*Work instruction*. Lines with the word "lift" are the answer; copy each of them from the data below.

◆ ◆ ◆

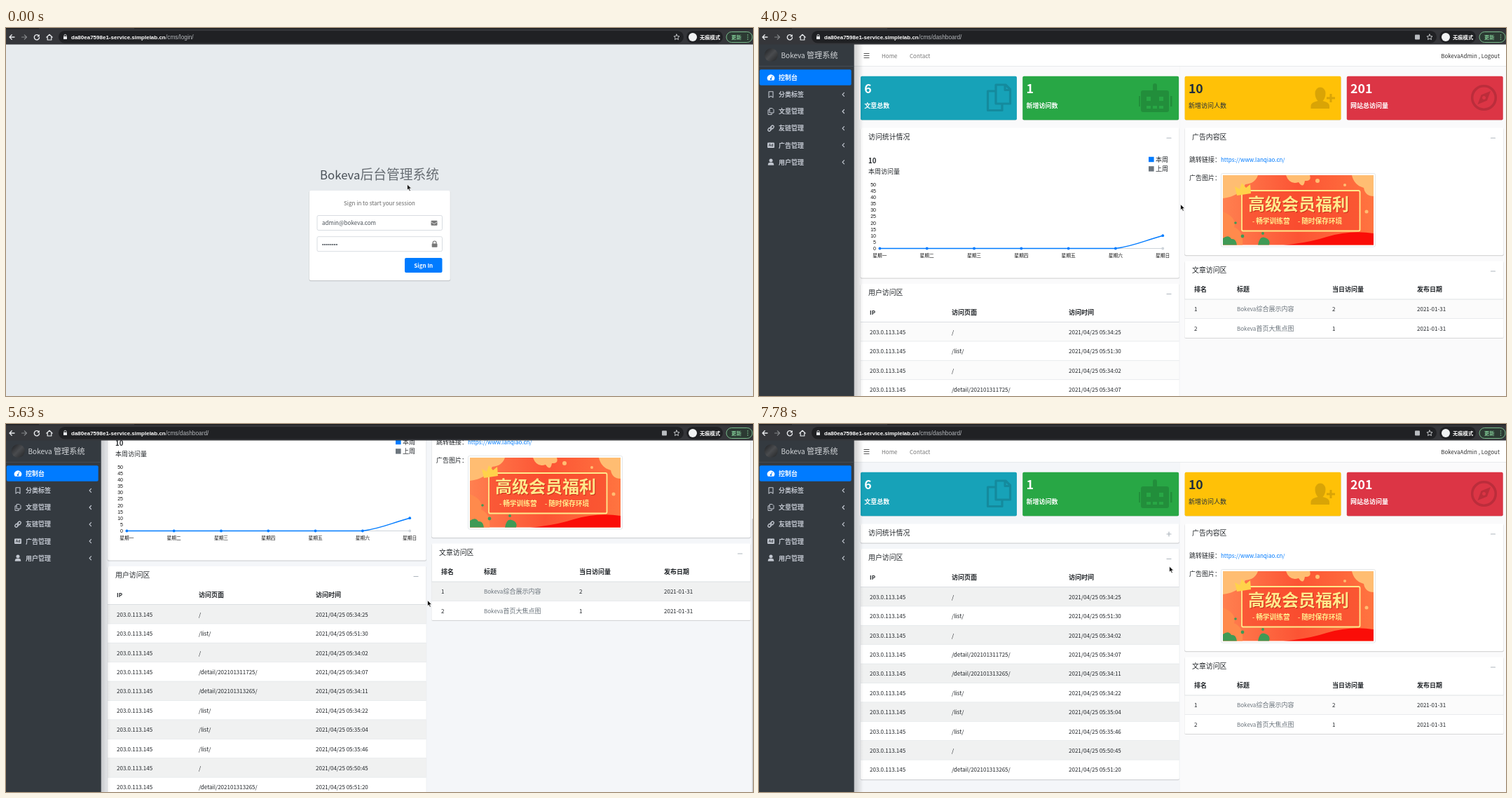
An HTML page that plays this animation: 1066 by 525 pixels, repeating every 8000 ms.

```html
<!DOCTYPE html>
<html lang="zh-CN">
<head>
<meta charset="utf-8">
<title>后台管理系统</title>
<style>
html, body { margin: 0; width: 100%; height: 100%; overflow: hidden; background: #e7ebee; }
svg { display: block; width: 100vw; height: 100vh; }
text { font-family: "Noto Sans CJK SC", "Noto Sans CJK JP", "Noto Sans CJK", sans-serif; white-space: pre; }
.ui { font-family: "Liberation Sans", Arial, sans-serif; }
.line { fill: none; stroke-linecap: round; stroke-linejoin: round; }
</style>
</head>
<body>
<svg id="stage" viewBox="0 0 1066 525"></svg>
<script>
const LOOP = 8000;
const BRAND = 'Bokeva';
const IP = '203.0.113.145';
const BLUE = '#007bff';

// Tracks: [start ms, value...]; each value holds until the next step.
const CURSOR = [
  [0, 572.5, 223, 'arrow'], [270, 541, 219.5, 'arrow'], [530, 486.5, 240.5, 'arrow'],
  [800, 598, 361.5, 'arrow'], [1070, 607, 347, 'arrow'], [1340, 607, 343, 'hand'],
  [1610, 606, 342, 'hand'], [3220, 601, 332, 'arrow'], [3490, 601, 275, 'arrow'],
  [3750, 601.5, 251.5, 'arrow'], [6160, 601, 240, 'arrow'], [6430, 598, 215, 'arrow'],
  [6700, 591.5, 185, 'arrow'], [6970, 585, 153, 'hand'], [7780, 585.5, 203, 'arrow']
];
const SCROLL = [[0, 0], [4290, 14], [4560, 91], [4830, 140], [5100, 170], [5360, 178],
  [5630, 162], [5900, 108], [6160, 52], [6430, 14], [6700, 0]];
const CHART = [[0, 4.4], [3220, 8.8], [3490, 9.7], [3750, 9.9], [4020, 10]];
const COLLAPSE = [[0, 0], [7240, 40], [7510, 150], [7780, 187]];
const BUTTON = [[0, BLUE], [1340, '#0069d9'], [1880, '#0062cc'], [2150, '#0069d9']];

const at = (track, t) => track.filter(step => step[0] <= t).pop().slice(1);

// Latin runs are set smaller so both scripts share one nominal size.
function text(x, y, str, size = 9, fill = '#212529', weight = 400, anchor = 'start') {
  const runs = str.replace(/[\x20-\x7e]+/g, m => `<tspan font-size="${size * .893}">${m}</tspan>`);
  return `<text x="${x}" y="${y}" font-size="${size}" fill="${fill}" font-weight="${weight}" text-anchor="${anchor}">${runs}</text>`;
}
const ui = (x, y, str, size, fill, weight = 400, anchor = 'start') =>
  `<text class="ui" x="${x}" y="${y}" font-size="${size}" fill="${fill}" font-weight="${weight}" text-anchor="${anchor}">${str}</text>`;
const rect = (x, y, w, h, fill, rx = 0, more = '') =>
  `<rect x="${x}" y="${y}" width="${w}" height="${h}" rx="${rx}" fill="${fill}" ${more}/>`;
const circle = (x, y, r, fill, more = '') => `<circle cx="${x}" cy="${y}" r="${r}" fill="${fill}" ${more}/>`;
const path = (d, fill, more = '') => `<path d="${d}" fill="${fill}" ${more}/>`;
const line = (d, stroke, width = 1) => `<path class="line" d="${d}" stroke="${stroke}" stroke-width="${width}"/>`;
const group = (id, body, more = '') => `<g id="${id}" ${more}>${body}</g>`;
const card = (x, y, w, h) =>
  rect(x - .4, y + .4, w + .8, h + .9, '#000', 2, 'opacity=".14"') + rect(x, y, w, h, '#fff', 2);
const minus = (x, y) => line(`M${x - 3},${y}h6`, '#adb5bd', 1.2);

function browser() {
  const white = '#e8eaed', grey = '#85878a';
  return rect(0, 0, 1066, 23.5, '#35363a') + rect(0, 0, 1066, 1.5, '#1f2023') + rect(47, 0, 136, 1.5, '#35363a') +
    rect(75, 4, 892, 17.5, '#202124', 8.7) +
    line('M12,13H5M8.2,9.8L5,13l3.2,3.2', white, 1.3) +
    line('M22.5,13h7M26.3,9.8l3.2,3.2l-3.2,3.2', grey, 1.2) +
    group('reload', line('M46.6,10.8a3.6,3.6 0 1 0 .9,3', white, 1.4) + path('M47.8,9v3.6h-3.6z', white)) +
    group('stop', line('M40.8,9.8l6.4,6.4m0,-6.4l-6.4,6.4', white, 1.4)) +
    line('M57.8,13.2L62,9.3l4.2,3.9M59.2,12.6v4.4h5.6v-4.4', white, 1.2) +
    rect(82, 12, 5, 4, white, .6) + line('M83,12v-1.2a1.5,1.5 0 0 1 3,0v1.2', white, .9) +
    ui(93, 15.8, 'da80ea7598e1-service.simplelab.cn', 8, '#fff', 700) +
    '<text id="route" class="ui" x="228" y="15.8" font-size="8.3" fill="#b4b7bb"></text>' +
    group('translate', rect(936, 9.5, 7, 7, '#b9bcc0', 1)) +
    line('M957,9l1.2,2.6 2.8,.3-2.1,1.9.6,2.8-2.5,-1.4-2.5,1.4.6,-2.8-2.1,-1.9 2.8,-.3z', white, .8) +
    rect(971, 4, 52, 17.5, '#202124', 8.7) + circle(980, 13, 6, '#f1f3f4') + text(990, 15.7, '无痕模式', 7.3, '#fff', 700) +
    rect(1028, 5.5, 37, 15, '#2c3a33', 7.5, 'stroke="#81c995" stroke-width=".9"') +
    text(1035, 15.7, '更新', 7.2, '#81c995', 700) +
    [10, 13, 16].map(y => circle(1058.5, y, .8, '#81c995')).join('');
}

function login() {
  const field = y => rect(444, y, 178.5, 21, '#fff', 2, 'stroke="#ced4da" stroke-width=".8"');
  const dots = Array.from({ length: 8 }, (_, i) => circle(452.3 + i * 2.8, 309, 1.1, '#495057')).join('');
  return rect(0, 23, 1066, 502, '#e7ebee') +
    `<text x="533" y="216" text-anchor="middle" font-size="18.75" font-weight="300" fill="#676d73"><tspan font-size="16.8" font-weight="400" fill="#495057">${BRAND}</tspan>后台管理系统</text>` +
    card(433, 232, 200.8, 128) +
    text(533, 253, 'Sign in to start your session', 9, '#666', 400, 'middle') +
    field(267.5) + text(451, 281.3, `admin@${BRAND.toLowerCase()}.com`, 9, '#495057') +
    field(297.7) + dots +
    rect(606.5, 274.7, 9, 7, '#777', 1) + line('M606.8,276.8l4.2,2.8l4.2,-2.8', '#fff', .7) +
    rect(607.7, 307.6, 7.8, 5.2, '#777', .8) + line('M609.2,308v-1.6a2.4,2.4 0 0 1 4.8,0v1.6', '#777', 1.2) +
    rect(569, 328, 53.5, 21, BLUE, 2, 'id="signIn"') +
    text(595.7, 342, 'Sign In', 9, '#fff', 700, 'middle');
}

function sidebar() {
  const items = ['控制台', '分类标签', '文章管理', '友链管理', '广告管理', '用户管理'];
  const tone = '#c2c7d0';
  const icons = [
    path('M-4.2,4a5.2,5.2 0 1 1 8.4,0z', '#fff') + line('M0,1.8L1.8,-2', BLUE, .9) + circle(0, 2, 1.2, BLUE),
    line('M-3,-4.2h6v8.4l-3,-2l-3,2z', tone, 1.1),
    line('M-1.5,-4.5h3.5l2,2v4.5h-5.5zM-1.8,-2.2h-2.2v6.7h5.2v-2', tone, 1),
    line('M-.6,1a2.1,2.1 0 0 1 0,-2.6l1.6,-1.8a1.8,1.8 0 0 1 2.8,2.4l-1.4,1.6M.6,-1a2.1,2.1 0 0 1 0,2.6l-1.6,1.8a1.8,1.8 0 0 1 -2.8,-2.4l1.4,-1.6', tone, 1.4),
    rect(-5, -3.7, 10, 7.4, tone, 1) + ui(0, 2, 'Ad', 5.4, '#343a40', 700, 'middle'),
    circle(0, -2.2, 2.5, tone) + path('M-4.2,4.5v-1.4a2.6,2.6 0 0 1 2.6,-2.4h3.2a2.6,2.6 0 0 1 2.6,2.4v1.4z', tone)
  ];
  const rows = items.map((label, i) => {
    const y = 70.8 + i * 24.1;
    return `<g transform="translate(17 ${y})">${icons[i]}</g>` +
      text(28, y + 3.3, label, 9, i ? tone : '#fff', 700) +
      (i ? line(`M121.5,${y - 2.5}l-2.4,2.5l2.4,2.5`, tone, 1.2) : '');
  }).join('');
  return rect(135, 23, 14, 502, 'url(#shade)') + rect(0, 23, 135.7, 502, '#343a40') +
    circle(17.3, 38.5, 9.6, 'url(#portrait)') +
    text(31.5, 43, `${BRAND} 管理系统`, 11.2, '#d3d6d9', 300) +
    rect(0, 54, 135.7, .7, '#4b545c') + rect(.8, 59.2, 130.9, 22.6, BLUE, 2) + rows;
}

function stats() {
  const shade = 'rgba(0,0,0,.15)';
  const icons = [
    line('M338,81h14l6.5,6.5v20.5h-20.5zM351,81.5v7h7M336,90h-9.5v27.5h20.5v-7.5', shade, 3.2),
    path('M548,89h14v-7a3,3 0 0 1 6,0v7h14a3,3 0 0 1 3,3v25a3,3 0 0 1 -3,3h-34a3,3 0 0 1 -3,-3v-25a3,3 0 0 1 3,-3zM542,97h2v15h-2zM587,97h2.5v15h-2.5zM553,98v6h6v-6zM571,98v6h6v-6zM553,111v4h6v-4zM562,111v4h6v-4zM571,111v4h6v-4z', shade, 'fill-rule="evenodd"'),
    path('M787.5,115v-4q0,-5 10,-7q-4,-4 -4,-11a7.5,8.5 0 0 1 15,0q0,7 -4,11q9.5,2 9.5,7v4zM810,98.5h4.5v-4.5h3v4.5h4.5v3h-4.5v4.5h-3v-4.5h-4.5z', shade),
    circle(1034.5, 99.5, 16.8, 'none', `stroke="${shade}" stroke-width="3.6"`) +
      path('M1044,90l-5,13.5l-13.5,5.5l5,-13.5zM1034.5,97a2.5,2.5 0 1 0 .1,0z', shade, 'fill-rule="evenodd"')
  ];
  return [
    [145, '#17a2b8', '6', '文章总数'], [376.2, '#28a745', '1', '新增访问数'],
    [607.6, '#ffc107', '10', '新增访问人数'], [838.8, '#dc3545', '201', '网站总访问量']
  ].map(([x, color, count, label], i) => {
    const ink = i === 2 ? '#1f2d3d' : '#fff';
    return rect(x, 69.5, 222.9, 62.3, '#0002', 2) + rect(x, 68.8, 222.9, 62.4, color, 2) +
      text(x + 5.3, 93.3, count, 19.8, ink, 900) + text(x + 5.3, 113.8, label, 9, ink, i === 2 ? 400 : 700) + icons[i];
  }).join('');
}

function chart() {
  const yLabels = Array.from({ length: 11 }, (_, i) =>
    ui(167, 316.9 - i * 9.1, i * 5, 7, '#111', 400, 'end')).join('');
  const days = [...'一二三四五六日'].map((d, i) => {
    const x = 172.4 + i * 67.3;
    return text(x, 326.6, '星期' + d, 6.73, '#111', 400, 'middle') +
      (i < 6 ? circle(x, 314.5, 1.9, BLUE) : '');
  }).join('');
  const body = text(156, 192.7, '10', 10.7, '#212529', 700) + text(156, 207.5, '本周访问量') +
    rect(556, 183.8, 7.6, 7.4, BLUE) + text(566, 190.8, '本周') +
    rect(556, 197.2, 7.6, 7.4, '#6c757d') + text(566, 204.3, '上周') +
    line('M172,314.5H576', '#ced4da', 1.2) + circle(576.2, 314.5, 1.9, '#ced4da') +
    '<path id="curve" class="line" stroke="#007bff" stroke-width="1.4"/>' + yLabels + days +
    circle(576.2, 0, 1.9, BLUE, 'id="tip"');
  return group('chartCard', card(145, 142.5, 454.6, 214)) +
    text(156, 158.5, '访问统计情况', 9.9) + minus(585, 157) +
    group('plus', line('M585,154v6', '#adb5bd', 1.2)) +
    `<clipPath id="bodyClip"><rect id="bodyBox" x="145" y="169" width="455" height="187"/></clipPath>` +
    group('chartBody', body, 'clip-path="url(#bodyClip)"');
}

function table(side, x, w, top, cols, heads, rows, tones = []) {
  const h = 27.4;
  return cols.map((cx, i) => text(cx, top - 10.6, heads[i], 9, '#212529', 700)).join('') +
    rows.map((row, r) => {
      const y = top + r * h;
      return rect(x, y, w, h, r % 2 ? '#fff' : '#f0f1f1', 0, r % 2 ? '' : `class="stripe-${side}"`) +
        rect(x, y - .4, w, .8, r ? '#e4e7ea' : '#d5d9dd') +
        row.map((cell, i) => text(cols[i], y + 17.3, cell, 9, tones[i] || '#212529')).join('');
    }).join('');
}

function visitors() {
  const a = '/detail/202101311725/', b = '/detail/202101313265/', l = '/list/';
  const visits = [['/', '34:25'], [l, '51:30'], ['/', '34:02'], [a, '34:07'], [b, '34:11'],
    [l, '34:22'], [l, '35:04'], [l, '35:46'], ['/', '50:45'], [b, '51:20']];
  return card(145, 365, 454.6, 329) + text(156, 380.8, '用户访问区', 9.9) + minus(585, 379.5) +
    table('left', 145, 454.6, 419.5, [158, 275, 442], ['IP', '访问页面', '访问时间'],
      visits.map(([page, time]) => [IP, page, '2021/04/25 05:' + time]));
}

function banner() {
  const gold = '#ffe98c', green = '#3f9a55', peach = '#ffbd72';
  return rect(659.5, 207.5, 220, 104.5, '#fff', 2, 'stroke="#dee2e6" stroke-width=".8"') +
    '<clipPath id="adClip"><rect x="662" y="210" width="215" height="99.5"/></clipPath><g clip-path="url(#adClip)">' +
    rect(662, 210, 215, 100, 'url(#adFill)') +
    path('M662,210h50q-4,12 -18,13q-8,17 -32,20z', peach) +
    path('M662,262q20,8 16,22q14,6 12,26h-28z', '#ff8a4c') +
    path('M752,210h34q3,9 -7,8q-2,12 -9,2q-13,4 -18,-10z', peach) +
    path('M846,210h31v30q-12,0 -14,-12q-14,-4 -17,-18z', peach) +
    path('M748,310q38,-4 62,-12q34,-10 67,-5v17z', '#fa0d08') +
    path('M662,310v-10q8,-6 12,1q7,-1 8,9zM712,310q2,-14 10,-11q9,3 6,11z', green) +
    circle(680, 278, 1.8, green) + circle(690, 297, 2.4, green) + circle(719, 293, 2, green) +
    circle(797, 218, 3, peach) + circle(836, 224, 2, peach) + circle(867, 262, 2.5, peach) +
    rect(689, 232, 168.5, 57.5, '#f9482c', 2, `fill-opacity=".6" stroke="${gold}" stroke-width="1.8"`) +
    path('M682,239l-3,-13l7,4l3,-9l6,7l6,-5l1,13z', '#ffd24a') +
    text(699, 261.2, '高级会员福利', 24, '#c9301a', 900) + text(698, 260.2, '高级会员福利', 24, gold, 900) +
    text(704, 279, '- 畅学训练营', 9.7, gold, 700) + text(769, 279, '- 随时保存环境', 9.7, gold, 700) + '</g>';
}

function dashboard() {
  const date = '2021-01-31';
  return rect(135, 23, 465.5, 800, '#f4f6f9', 0, 'id="backLeft"') +
    rect(600.5, 23, 466, 800, '#f4f6f9', 0, 'id="backRight"') +
    rect(135, 23, 931, 31.5, '#fff') + rect(135, 54.2, 931, .7, '#dee2e6') +
    [36.5, 39.5, 42.5].map(y => line(`M150,${y}h7`, '#555', 1.1)).join('') +
    text(175, 42.7, 'Home', 9, '#777') + text(215, 42.7, 'Contact', 9, '#777') +
    text(1057, 42.7, `${BRAND}Admin , Logout`, 9, '#333', 400, 'end') +
    stats() + chart() + group('visitors', visitors()) +
    card(607.6, 142.5, 454.8, 181.5) + text(618, 158.5, '广告内容区', 9.9) + minus(1047.5, 157) +
    text(614, 190.6, '跳转链接：') + text(659, 190.6, 'https://www.lanqiao.cn/', 9, BLUE) +
    text(614, 217.3, '广告图片：') + banner() +
    card(607.6, 332.5, 454.8, 109.3) + text(618, 348.5, '文章访问区', 9.9) + minus(1047.5, 347) +
    table('right', 607.6, 454.8, 387, [621, 682, 818, 939], ['排名', '标题', '当日访问量', '发布日期'],
      [['1', BRAND + '综合展示内容', '2', date], ['2', BRAND + '首页大焦点图', '1', date]], [, '#6c757d']);
}

const pointers = group('arrow', path('M0,0v8.3l1.9,-1.7l1.4,3.2l1.5,-.7l-1.4,-3.1h2.7z', '#111', 'stroke="#fff" stroke-width=".7"')) +
  group('hand', path('M-1,.8q.9,-1.3 1.8,0v3.2q1,-.7 1.5,.2q1,-.5 1.4,.4q1.2,-.3 1.2,.9v2.3l-1,2.2h-4.4l-2.7,-4q0,-1.2 1,-.9l1.2,1z', '#fff', 'stroke="#222" stroke-width=".8"'));

const stage = document.getElementById('stage');
stage.innerHTML = `<defs>
  <linearGradient id="shade"><stop stop-color="#000" stop-opacity=".2"/><stop offset="1" stop-color="#000" stop-opacity="0"/></linearGradient>
  <linearGradient id="adFill"><stop stop-color="#ff8050"/><stop offset=".5" stop-color="#fc5434"/><stop offset="1" stop-color="#ff7440"/></linearGradient>
  <linearGradient id="portrait" x2="1" y2="1"><stop stop-color="#1d1f22"/><stop offset=".5" stop-color="#4a4c4f"/><stop offset="1" stop-color="#222426"/></linearGradient>
  </defs>` + group('login', login()) +
  group('dashboard', group('page', dashboard()) + sidebar() + rect(1064.7, 25, 1.3, 391, '#c6c8cb', .6, 'id="thumb"')) +
  browser() + pointers;

const $ = id => document.getElementById(id);
const set = (id, name, value) => $(id).setAttribute(name, value);
const show = (id, on) => set(id, 'display', on ? 'inline' : 'none');
const move = (id, x, y) => set(id, 'transform', `translate(${x} ${y})`);

function paintSide(side, id, pale) {
  set(id, 'fill', pale ? '#fafafb' : '#f4f6f9');
  document.querySelectorAll('.stripe-' + side).forEach(s => s.setAttribute('fill', pale ? '#fbfbfb' : '#f0f1f1'));
}

function render(t) {
  const inside = t >= 2950;
  show('login', !inside);
  show('dashboard', inside);
  show('translate', inside);
  const loading = t >= 2150 && !inside;
  show('stop', loading);
  show('reload', !loading);
  $('route').textContent = inside ? '/cms/dashboard/' : '/cms/login/';
  set('signIn', 'fill', at(BUTTON, t)[0]);

  const [scroll] = at(SCROLL, t);
  move('page', 0, -scroll);
  move('thumb', 0, Math.min(scroll * .78, 110));
  show('thumb', t >= 4290 && t < 6970);
  const early = t < 4290;
  paintSide('left', 'backLeft', early || (t >= 6700 && t < 7240));
  paintSide('right', 'backRight', early || t >= 6700);

  const rise = at(CHART, t)[0] * 1.83, y = 314.5 - rise;
  set('curve', 'd', `M172.4,314.5H508.9C536,${314.5 - rise * .2} 549.2,${y + rise * .4} 576.2,${y}`);
  set('tip', 'cy', y);

  const [lift] = at(COLLAPSE, t);
  move('visitors', 0, -lift);
  set('bodyBox', 'height', 187 - lift);
  const [shadow, face] = $('chartCard').children;
  shadow.setAttribute('height', 214.9 - lift);
  face.setAttribute('height', 214 - lift);
  show('plus', lift > 0);

  const [x, cy, kind] = at(CURSOR, t);
  for (const id of ['arrow', 'hand']) {
    show(id, id === kind);
    move(id, x, cy);
  }
}

const start = performance.now();
function tick() {
  render((performance.now() - start) % LOOP);
  requestAnimationFrame(tick);
}
tick();
</script>
</body>
</html>
```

◆ ◆ ◆

*Solution for this problem*.
  const [lift] = at(COLLAPSE, t);
  move('visitors', 0, -lift);
  set('bodyBox', 'height', 187 - lift);
  shadow.setAttribute('height', 214.9 - lift);
  face.setAttribute('height', 214 - lift);
  show('plus', lift > 0);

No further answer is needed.